Your Achiever theme helps explain your drive. Achiever describes a constant need for achievement. You feel as if every day starts at zero. By the end of the day you must achieve something tangible in order to feel good about yourself. And by “every day” you mean every single day—workdays, weekends, vacations. No matter how much you may feel you deserve a day of rest, if the day passes without some form of achievement, no matter how small, you will feel dissatisfied. You have an internal fire burning inside you. It pushes you to do more, to achieve more. After each accomplishment is reached, the fire dwindles for a moment, but very soon it rekindles itself, forcing you toward the next accomplishment. Your relentless need for achievement might not be logical. It might not even be focused.

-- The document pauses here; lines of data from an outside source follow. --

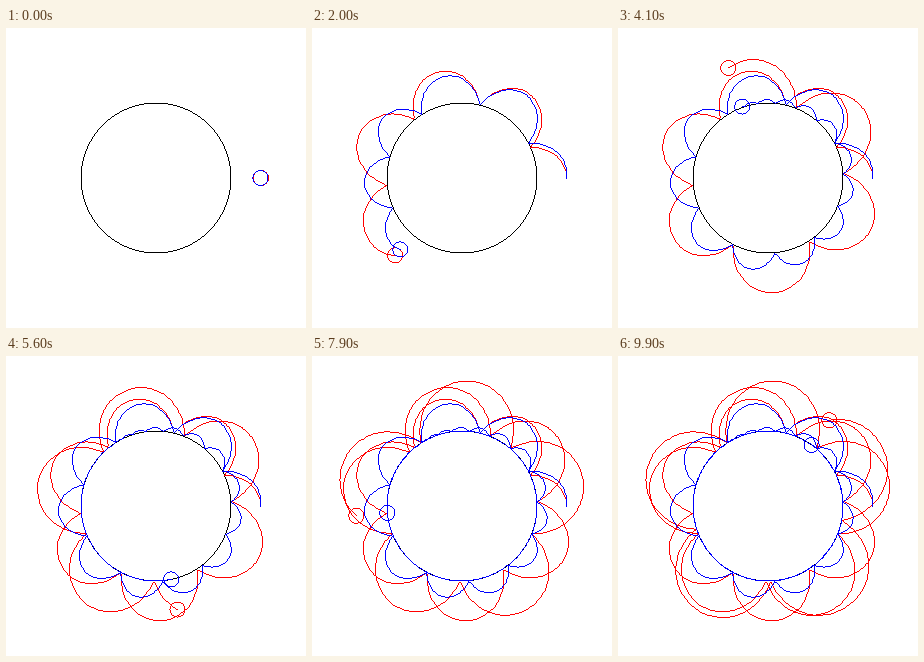
An HTML page with a canvas that plays this animation: 300x300 px, repeating every 10 s.

```html
<!DOCTYPE html>
<html lang="en">
<head>
<meta charset="utf-8">
<title>Bouncing around a planet</title>
<style>
html, body { margin: 0; width: 100%; height: 100%; overflow: hidden; background: #fff; }
canvas { display: block; width: 300px; height: 300px; image-rendering: pixelated; }
</style>
</head>
<body>
<canvas id="stage" width="300" height="300"></canvas>
<script>
const ctx = document.getElementById('stage').getContext('2d');
const C = 150, R = 75, BALL = 7.5;
const RAD = Math.PI / 180;
const GM = 9.81 * 4 * 15 * R * R;   // inverse-square pull, px^3 per rad^2
const FRAME = 100, FRAMES = 100, TURN = 0.2, SUB = 10;

// Angles in degrees at which each ball touches the ground;
// the first flight of each begins at its apex.
const redHits = [-24.4, 24.2, 76, 129, 185.3, 242.4, 303, 363.6, 427.7, 494.3,
  561.5, 628.5, 698.2, 770, 843, 918, 992, 1069, 1146.5];
const blueHits = [-21, 27.6, 76, 122.4, 163.7, 203.5, 242, 275.4, 308, 338, 363,
  387.6, 410, 429, 444.7, 457.6, 468, 476, 482, 486, 488];

function bisect(lo, hi, fn, goal) {
  for (let i = 0; i < 36; i++) {
    const mid = (lo + hi) / 2;
    if (fn(mid) < goal) lo = mid; else hi = mid;
  }
  return (lo + hi) / 2;
}

const swing = e => e + Math.sin(e) * Math.cos(e);
const fallRate = top => Math.sqrt(top ** 3 / (2 * GM));
const fallTime = top => fallRate(top) * swing(Math.acos(Math.sqrt(R / top)));

// Distance from the centre during one flight, symmetric about its apex.
function makeFlight(from, to) {
  const half = (to - from) / 2 * RAD;
  const apex = (from + to) / 2 * RAD;
  const top = bisect(R, 2 * R, fallTime, half);
  return {
    end: to * RAD,
    radius(a) {
      const e = bisect(0, 1.5, swing, Math.abs(a - apex) / fallRate(top));
      return Math.max(R, top * Math.cos(e) ** 2);
    }
  };
}

function makePath(hits) {
  const flights = hits.slice(1).map((h, i) => makeFlight(hits[i], h));
  const path = [];
  for (let i = 0; i <= FRAMES * SUB; i++) {
    const a = i * TURN / SUB;
    const flight = flights.find(f => a <= f.end);
    const r = flight ? flight.radius(a) : R;
    path.push([C + r * Math.cos(a), C - r * Math.sin(a)]);
  }
  return path;
}

const balls = [
  { color: '#f00', path: makePath(redHits) },
  { color: '#00f', path: makePath(blueHits) }
];

const dot = (x, y) => ctx.fillRect(Math.floor(x), Math.floor(y), 1, 1);

function line(x, y, x1, y1) {
  const dx = Math.abs(x1 - x), dy = -Math.abs(y1 - y);
  const sx = Math.sign(x1 - x), sy = Math.sign(y1 - y);
  let err = dx + dy;
  while (true) {
    dot(x, y);
    if (x === x1 && y === y1) return;
    const e2 = 2 * err;
    if (e2 >= dy) { err += dy; x += sx; }
    if (e2 <= dx) { err += dx; y += sy; }
  }
}

// Offsets through pixel centres where the circle is flatter than 45 degrees.
function flatPart(c, r, plot) {
  const reach = r * Math.SQRT1_2 + 0.5;
  for (let p = Math.floor(c - reach); p <= c + reach; p++) {
    const off = p + 0.5 - c;
    if (Math.abs(off) <= reach) plot(p, Math.sqrt(r * r - off * off));
  }
}

function ring(x, y, r) {
  flatPart(x, r, (px, d) => { dot(px, y - d); dot(px, y + d); });
  flatPart(y, r, (py, d) => { dot(x - d, py); dot(x + d, py); });
}

function trail(path, count) {
  for (let i = 1; i <= count; i++) {
    line(...path[i - 1].map(Math.floor), ...path[i].map(Math.floor));
  }
}

function draw(n) {
  ctx.fillStyle = '#fff';
  ctx.fillRect(0, 0, 300, 300);
  ctx.fillStyle = '#000';
  ring(C, C, R);
  for (const { color, path } of balls) {
    ctx.fillStyle = color;
    trail(path, n * SUB);
    ring(...path[n * SUB], BALL);
  }
}

const start = performance.now();
let shown = -1;
function tick(now) {
  const n = Math.floor(Math.max(0, now - start) / FRAME) % FRAMES;
  if (n !== shown) draw(shown = n);
  requestAnimationFrame(tick);
}
draw(shown = 0);
requestAnimationFrame(tick);
</script>
</body>
</html>
```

But it will always be with you. As an Achiever you must learn to live with this whisper of discontent. It does have its benefits. It brings you the energy you need to work long hours without burning out. It is the jolt you can always count on to get you started on new tasks, new challenges. It is the power supply that causes you to set the pace and define the levels of productivity for your work group. It is the theme that keeps you moving.
Your Analytical theme challenges other people: “Prove it. Show me why what you are claiming is true.” In the face of this kind of questioning some will find that their brilliant theories wither and die. For you, this is precisely the point. You do not necessarily want to destroy other people’s ideas, but you do insist that their theories be sound. You see yourself as objective and dispassionate. You like data because they are value free. They have no agenda. Armed with these data, you search for patterns and connections. You want to understand how certain patterns affect one another. How do they combine? What is their outcome? Does this outcome fit with the theory being offered or the situation being confronted? These are your questions. You peel the layers back until, gradually, the root cause or causes are revealed. Others see you as logical and rigorous. Over time they will come to you in order to expose someone’s “wishful thinking” or “clumsy thinking” to your refining mind. It is hoped that your analysis is never delivered too harshly. Otherwise, others may avoid you when that “wishful thinking” is their own.